● Data section
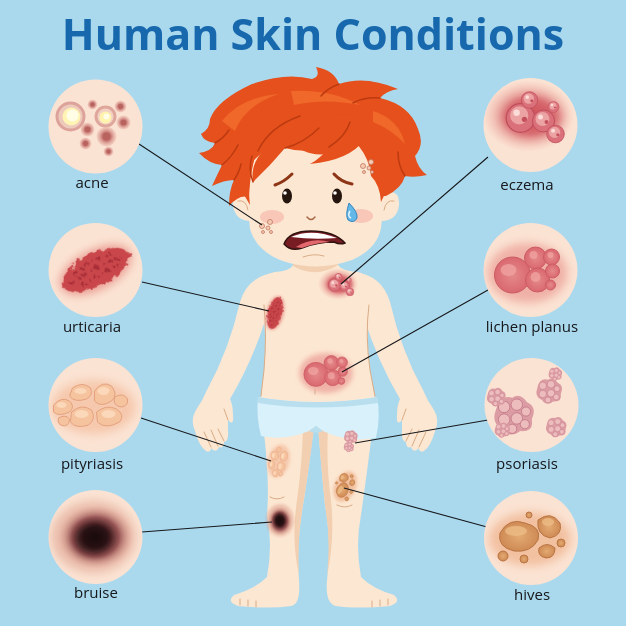
<!DOCTYPE html>
<html lang="en">
<head>
<meta charset="utf-8">
<title>Human Skin Conditions</title>
<style>
:root{--sky:#aad9ee;--title:#1768ad;--ink:#17191c;--skin:#fce7d2;--skin-shade:#f1cfb0;--skin-line:#d9ac86;--disc:#fbe3d3;--hair:#e5501c;--hair-light:#f0682a;--hair-dark:#bd3a10;--briefs:#d8f1fb;--briefs-shade:#b9dfef}
*{box-sizing:border-box;margin:0;padding:0}
html,body{width:626px;height:626px;overflow:hidden}
.poster{position:relative;width:626px;height:626px;background:var(--sky);overflow:hidden;font-family:"Open Sans","Noto Sans",sans-serif}
.poster h1{position:absolute;top:4px;left:0;width:626px;text-align:center;font-size:43px;line-height:60px;font-weight:700;color:var(--title);white-space:nowrap}
.artwork{position:absolute;inset:0}
.labels{list-style:none}
.labels li{position:absolute;width:130px;height:20px;line-height:20px;font-size:15px;font-weight:500;text-align:center;color:var(--ink);white-space:nowrap}
.left{left:27px}
.right{left:467px}
.skin{fill:var(--skin)}
.shade{fill:var(--skin-shade)}
.crease{fill:none;stroke:var(--skin-line);stroke-width:1;stroke-linecap:round}
.disc{fill:var(--disc)}
.pointers{stroke:var(--ink);stroke-width:1.1}
.brow{fill:none;stroke:#8d3515;stroke-width:3;stroke-linecap:round}
</style>
</head>
<body>
<main class="poster">
<svg class="artwork" width="626" height="626" viewBox="0 0 626 626" role="img" aria-label="Boy with skin conditions, each enlarged in a circle">
<defs>
<filter id="soft" x="-40%" y="-40%" width="180%" height="180%"><feGaussianBlur stdDeviation="4"/></filter>
<filter id="rough" x="-20%" y="-20%" width="140%" height="140%"><feTurbulence type="fractalNoise" baseFrequency=".16" numOctaves="2" seed="4" result="grain"/><feDisplacementMap in="SourceGraphic" in2="grain" scale="9"/><feGaussianBlur stdDeviation=".7"/></filter>
<radialGradient id="rash"><stop offset="0" stop-color="#d0545c"/><stop offset=".5" stop-color="#dd7a7c" stop-opacity=".85"/><stop offset="1" stop-color="#eda79f" stop-opacity="0"/></radialGradient>
<radialGradient id="bruise-tone"><stop offset="0" stop-color="#170b0e"/><stop offset=".32" stop-color="#361519"/><stop offset=".62" stop-color="#8f4a4c" stop-opacity=".9"/><stop offset="1" stop-color="#dca08f" stop-opacity="0"/></radialGradient>
<radialGradient id="bump"><stop offset="0" stop-color="#e58a8b"/><stop offset="1" stop-color="#d9686f"/></radialGradient>
<radialGradient id="spot"><stop offset="0" stop-color="#a9504f"/><stop offset=".5" stop-color="#cf8580"/><stop offset="1" stop-color="#ebb8ab" stop-opacity=".4"/></radialGradient>
<radialGradient id="wheal"><stop offset="0" stop-color="#e3aa72"/><stop offset="1" stop-color="#cf8a54"/></radialGradient>
<clipPath id="round"><circle r="47"/></clipPath>
<g id="spot-dot"><circle r="10" fill="url(#spot)"/><circle r="4" fill="#b9635f"/></g>
<g id="acne">
<circle cx="-25" cy="-10" r="15" fill="#dda39a"/><circle cx="-25" cy="-10" r="12" fill="#edcabc"/><circle cx="-24" cy="-10" r="9" fill="#fff4b4"/><circle cx="-23" cy="-11" r="6" fill="#fffde6"/>
<circle cx="10" cy="-10" r="11" fill="#dfa69c"/><circle cx="10" cy="-10" r="8" fill="#f3d2c4"/><circle cx="10" cy="-9" r="6" fill="#fff3ae"/><circle cx="11" cy="-10" r="3" fill="#fffde6"/>
<use href="#spot-dot" x="11" y="10"/><use href="#spot-dot" transform="translate(-8 3) scale(.7)"/><use href="#spot-dot" transform="translate(-10 17) scale(.6)"/><use href="#spot-dot" transform="translate(25 -20) scale(.6)"/><use href="#spot-dot" transform="translate(28 -4) scale(.7)"/><use href="#spot-dot" transform="translate(-3 -22) scale(.5)"/><use href="#spot-dot" transform="translate(13 25) scale(.5)"/>
</g>
<g id="urticaria" transform="rotate(-27)">
<ellipse rx="39" ry="20" fill="#e3827b" opacity=".7" filter="url(#soft)"/>
<ellipse rx="37" ry="16" fill="#c9474b" filter="url(#rough)"/>
<g fill="none" stroke="#a92d38" stroke-width="3" stroke-dasharray="5 4 2 3" filter="url(#rough)"><path d="M-28 2Q0-5 28 0M-20 8Q5 4 24 7M-22-6Q0-12 22-7"/></g>
</g>
<g id="pityriasis">
<ellipse cx="-2" cy="2" rx="42" ry="27" fill="#f4bfa0" opacity=".75" filter="url(#soft)"/>
<g fill="#f6c39f" stroke="#e3a17e" stroke-width="1">
<path d="M-23-17q10-7 18 0q3 7-4 11q-12 4-17-3z"/><path d="M-1-14q8-11 17-5q7 9 0 15q-11 7-17 0z"/><path d="M-42 0q8-9 16-4q6 6 0 11q-11 5-16 0z"/><path d="M-24 7q10-9 20-2q5 9-3 15q-13 4-18-3z"/><path d="M1 7q10-8 20-3q9 6 3 13q-14 8-22 0z"/><path d="M19-8q9-5 13 2q1 7-6 8q-9-1-7-10z"/><path d="M-37 13q7-4 11 1q0 6-5 7q-8-1-6-8z"/>
</g>
<g fill="#fbd8b9"><ellipse cx="-15" cy="-14" rx="6" ry="3"/><ellipse cx="8" cy="-14" rx="6" ry="4"/><ellipse cx="-34" cy="0" rx="5" ry="3"/><ellipse cx="-14" cy="9" rx="7" ry="4"/><ellipse cx="13" cy="9" rx="7" ry="4"/></g>
</g>
<g id="bruise"><ellipse cx="-2" rx="42" ry="36" fill="#dd9d8b" opacity=".55" filter="url(#soft)"/><ellipse rx="38" ry="32" fill="url(#bruise-tone)"/><ellipse cx="-3" cy="2" rx="17" ry="14" fill="#1b0b10" opacity=".6" filter="url(#soft)"/></g>
<g id="blister"><circle r="11" fill="#d9707a" stroke="#bf4e5b"/><circle cx="-1" cy="-2" r="7" fill="#eba3a3"/><circle cx="-3" cy="-4" r="2.5" fill="#fbdcd8"/><circle cx="3" cy="1" r="2" fill="#c4505c"/></g>
<g id="eczema">
<ellipse cx="-2" cy="-9" rx="46" ry="36" fill="url(#rash)"/><ellipse cx="2" cy="-8" rx="29" ry="19" fill="#cd4c57" opacity=".6" filter="url(#soft)"/>
<use href="#blister" transform="translate(-10 -7) scale(1.3)"/><use href="#blister" transform="translate(13 -4)"/><use href="#blister" transform="translate(-1 -25) scale(.75)"/><use href="#blister" transform="translate(25 9) scale(.8)"/><use href="#blister" transform="translate(23 -18) scale(.5)"/>
</g>
<g id="lichen">
<ellipse cx="-3" cy="3" rx="40" ry="30" fill="#eda49b" opacity=".8" filter="url(#soft)"/>
<g fill="url(#bump)" stroke="#cb5c65" stroke-width="1"><circle cx="-18" cy="5" r="18"/><circle cx="5" cy="-12" r="11"/><circle cx="7" cy="10" r="12"/><circle cx="21" cy="-13" r="8"/><circle cx="22" cy="1" r="7"/><circle cx="20" cy="15" r="5"/></g>
<g fill="#f0a5a2" opacity=".75"><ellipse cx="-22" cy="0" rx="8" ry="6"/><circle cx="3" cy="-15" r="4"/><circle cx="5" cy="7" r="5"/><circle cx="20" cy="-15" r="3"/></g>
</g>
<g id="scale"><path d="M-16-5Q-13-18-2-15Q5-20 11-11Q20-7 15 4Q17 15 5 14Q-4 21-10 12Q-21 8-16-5z" fill="#dc9ca3"/><g fill="#edbcbd" stroke="#c47c8a" stroke-width=".8"><circle cx="-9" cy="-7" r="5"/><circle cx="2" cy="-9" r="5"/><circle cx="10" cy="-3" r="4"/><circle cx="-9" cy="4" r="5"/><circle cx="2" cy="3" r="5"/><circle cx="9" cy="8" r="4"/><circle cx="-2" cy="12" r="4"/></g></g>
<g id="psoriasis"><use href="#scale" transform="translate(-17 10) scale(1.15)"/><use href="#scale" transform="translate(18 -14) scale(.75)"/><use href="#scale" transform="translate(-35 -8) scale(.55)"/><use href="#scale" transform="translate(25 22) scale(.6)"/><use href="#scale" transform="translate(24 -31) scale(.4)"/><use href="#scale" transform="translate(-29 25) scale(.45)"/></g>
<g id="hives">
<ellipse cx="-1" cy="1" rx="41" ry="27" fill="#f0b894" opacity=".8" filter="url(#soft)"/>
<g fill="url(#wheal)" stroke="#b97543" stroke-width="1"><path d="M-31-5Q-22-21-6-15Q11-11 7 2Q0 15-17 13Q-34 9-31-5z"/><path d="M7-18Q20-28 29-15Q32-3 19 0Q5-3 7-18z"/><path d="M8 10q8-7 16 0q0 10-9 10q-9-2-7-10z"/><circle cx="-28" cy="18" r="5"/><circle cx="-7" cy="21" r="4"/><circle cx="30" cy="5" r="4"/><circle cx="-2" cy="-23" r="3"/></g>
<g fill="#edbd88" opacity=".8"><ellipse cx="-15" cy="-7" rx="11" ry="5"/><ellipse cx="17" cy="-16" rx="6" ry="4"/></g>
</g>
<g id="pimples" fill="#f6cbb4" stroke="#c27861" stroke-width=".8"><circle r="2.5"/><circle cx="6" cy="2" r="2"/><circle cx="1" cy="6" r="1.5"/><circle cx="8" cy="-4" r="2.5"/><circle cx="9" cy="6" r="1.5"/></g>
</defs>

<g id="boy">
<g id="arms">
<path class="skin" d="M278 272Q248 275 240 302Q229 350 207 390Q203 400 196 410Q190 420 195 431Q199 446 206 451Q211 453 211 448Q216 454 219 447Q224 449 224 442Q229 441 228 430L228 420Q234 427 233 415Q233 405 230 399Q252 362 266 318z"/>
<path class="skin" d="M354 272Q382 275 390 302Q401 350 423 390Q427 400 434 410Q440 420 435 431Q431 446 424 451Q419 453 419 448Q414 454 411 447Q406 449 406 442Q401 441 402 430L402 420Q396 427 397 415Q397 405 400 399Q378 362 364 318z"/>
<path class="crease" d="M204 432L211 447M211 430L218 446M218 429L224 441M228 420L224 409M426 432L419 447M419 430L412 446M412 429L406 441M402 420L406 409"/>
</g>
<g id="legs">
<path class="skin" d="M263 425L314 425Q308 475 303 505Q296 545 299 580Q301 604 291 606Q270 609 238 606Q226 602 234 595Q255 589 267 577Q273 545 267 515Q270 480 263 425z"/>
<path class="skin" d="M373 425L318 425Q322 475 325 505Q332 545 327 580Q325 604 336 606Q357 609 390 606Q402 602 394 595Q373 589 361 577Q355 545 361 515Q366 480 373 425z"/>
<path class="shade" d="M314 428Q308 475 303 505Q297 540 299 575Q291 540 297 500Q302 465 303 428zM318 428Q322 475 325 505Q331 540 327 575Q335 540 331 500Q326 465 328 428z"/>
<path class="crease" d="M270 497q7 4 14 0M337 505q8 4 15 0M240 605v-6M248 606v-6M256 607v-6M388 605v-6M380 606v-6M372 607v-6"/>
</g>
<path id="torso" class="skin" d="M293 255L337 255L338 265Q342 271 358 272Q374 276 371 300Q365 335 370 370L376 403L260 403L264 370Q267 335 262 300Q259 276 275 272Q290 271 293 265z"/>
<path class="shade" d="M293 258Q315 269 337 258L338 265Q316 279 293 266z"/>
<path class="crease" d="M264 305Q267 335 264 370L261 396M369 305Q365 335 370 370L375 396M315 389v5"/>
<path d="M258 397Q316 407 377 397Q381 415 376 438Q348 443 323 431L316 426L309 431Q285 441 261 436Q256 417 258 397z" fill="var(--briefs)"/>
<path d="M258 397Q316 407 377 397L378 403Q316 412 258 403zM309 431L316 426L323 431Q316 434 309 431z" fill="var(--briefs-shade)"/>

<g id="head">
<path class="skin" d="M250 194Q232 187 233 205Q235 222 253 221zM382 194Q400 187 399 205Q397 222 379 221z"/>
<path class="crease" d="M238 201Q246 199 248 210M394 201Q386 199 384 210"/>
<path id="hair-back" d="M249 197Q239 194 229 206Q229 190 234 180Q224 180 212 186Q217 175 222 165Q209 164 199 153Q212 151 215 143Q204 142 201 134Q210 129 210 119Q217 100 252 84Q286 72 312 79Q321 77 316 67Q334 70 339 84Q365 75 398 89Q386 91 380 98Q410 105 418 129Q425 145 415 156Q418 169 427 175Q414 178 405 176Q402 188 386 196z" fill="var(--hair)"/>
<path class="skin" d="M254 160Q246 195 250 229Q256 250 280 260Q315 273 352 260Q377 249 381 228Q386 192 375 158Q338 125 285 132z"/>
<path d="M250 205Q246 173 259 149Q288 142 304 151Q323 160 358 145Q370 160 371 176Q380 185 381 202Q392 182 391 157Q383 126 351 115L271 116Q237 133 237 160Q236 185 250 205z" fill="var(--hair)"/>
<path d="M263 151Q250 165 253 182Q270 166 285 148Q305 154 329 147Q320 159 310 164Q350 160 364 140L355 119L280 121z" fill="var(--hair)"/>
<path d="M222 121Q241 97 279 94Q245 105 235 131zM291 91Q330 89 360 105Q326 98 294 105zM373 111Q399 119 405 144Q391 129 373 122z" fill="var(--hair-light)"/>
<g fill="none" stroke="var(--hair-dark)" stroke-width="1.5" stroke-linecap="round"><path d="M258 151Q269 127 300 116M285 148Q304 143 319 128M329 147Q346 136 350 122M222 165Q232 157 238 145M215 143Q224 138 229 130M234 180Q239 173 241 164M339 84Q328 88 321 96M380 98Q364 97 353 103M405 176Q398 166 398 152M253 182Q248 170 252 156"/></g>
<ellipse cx="272" cy="217" rx="12" ry="7" fill="#f8c7b8"/><ellipse cx="361" cy="216" rx="12" ry="7" fill="#f8c7b8"/>
<path class="brow" d="M275 185Q284 182 292 174M334 174Q341 182 352 184"/>
<g fill="#25150f"><ellipse cx="287" cy="196" rx="5" ry="7.5"/><ellipse cx="337" cy="196" rx="5" ry="7.5"/></g>
<g fill="#fff"><circle cx="285" cy="193" r="1.8"/><circle cx="335" cy="193" r="1.8"/></g>
<path d="M307 217Q311 222 315 217" fill="none" stroke="#a86746" stroke-width="1.5" stroke-linecap="round"/>
<path d="M284 244Q289 231 311 231Q334 231 345 243Q340 245 334 242Q317 242 302 248Q291 252 284 244z" fill="#771c23" stroke="#30130f" stroke-width="1.4"/>
<path d="M291 237Q311 228 337 238Q313 240 291 237z" fill="#fff"/><path d="M296 247Q311 237 330 242Q315 243 302 248z" fill="#e2686e"/>
<path d="M303 257Q314 253 324 256" class="crease"/>
<path d="M349 203Q358 212 357 218Q354 224 348 220Q345 215 349 203z" fill="#64b8e8" stroke="#3486bd"/><path d="M350 211Q347 216 351 218" fill="none" stroke="#e7f7ff" stroke-width="1.5"/>
</g>
<g id="body-marks">
<use href="#pimples" transform="translate(262 226)"/><use href="#pimples" transform="translate(363 166)"/>
<use href="#urticaria" transform="translate(275 313) rotate(-49) scale(.44)"/>
<use href="#eczema" transform="translate(339 288) scale(.44)"/>
<use href="#lichen" transform="translate(328 371) scale(.67)"/>
<use href="#pityriasis" transform="translate(278 460) rotate(-75) scale(.4)"/>
<use href="#scale" transform="translate(351 437) scale(.4)"/><use href="#scale" transform="translate(349 447) scale(.3)"/>
<use href="#hives" transform="translate(345 486) rotate(-65) scale(.39)"/>
<use href="#bruise" transform="translate(280 521) rotate(90) scale(.38)"/>
</g>
</g>

<g class="pointers">
<path d="M139 144L262 225M142 282L269 311M141 418L271 461M142 532L272 522M488 157L341 284M488 290L342 372M488 420L355 443M487 527L344 488"/>
</g>
<g id="close-ups">
<g transform="translate(95.5 126.5)"><circle class="disc" r="47"/><g clip-path="url(#round)"><use href="#acne"/></g></g>
<g transform="translate(95.5 270)"><circle class="disc" r="47"/><g clip-path="url(#round)"><use href="#urticaria"/></g></g>
<g transform="translate(95.5 405)"><circle class="disc" r="47"/><g clip-path="url(#round)"><use href="#pityriasis"/></g></g>
<g transform="translate(95.5 537)"><circle class="disc" r="47"/><g clip-path="url(#round)"><use href="#bruise"/></g></g>
<g transform="translate(530.5 125)"><circle class="disc" r="47"/><g clip-path="url(#round)"><use href="#eczema"/></g></g>
<g transform="translate(530.5 270)"><circle class="disc" r="47"/><g clip-path="url(#round)"><use href="#lichen"/></g></g>
<g transform="translate(531.5 405)"><circle class="disc" r="47"/><g clip-path="url(#round)"><use href="#psoriasis"/></g></g>
<g transform="translate(531 538)"><circle class="disc" r="47"/><g clip-path="url(#round)"><use href="#hives"/></g></g>
</g>
</svg>
<h1>Human Skin Conditions</h1>
<ul class="labels">
<li class="left" style="top:172px">acne</li>
<li class="left" style="top:316px">urticaria</li>
<li class="left" style="top:453px">pityriasis</li>
<li class="left" style="top:582px;left:31px">bruise</li>
<li class="right" style="top:174px;left:462px">eczema</li>
<li class="right" style="top:316px">lichen planus</li>
<li class="right" style="top:453px;left:462px">psoriasis</li>
<li class="right" style="top:584px">hives</li>
</ul>
</main>
</body>
</html>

● What is expected
Go through the data above and return each line containing the string "left".

● Reply
.poster h1{position:absolute;top:4px;left:0;width:626px;text-align:center;font-size:43px;line-height:60px;font-weight:700;color:var(--title);white-space:nowrap}
.left{left:27px}
.right{left:467px}
<li class="left" style="top:172px">acne</li>
<li class="left" style="top:316px">urticaria</li>
<li class="left" style="top:453px">pityriasis</li>
<li class="left" style="top:582px;left:31px">bruise</li>
<li class="right" style="top:174px;left:462px">eczema</li>
<li class="right" style="top:453px;left:462px">psoriasis</li>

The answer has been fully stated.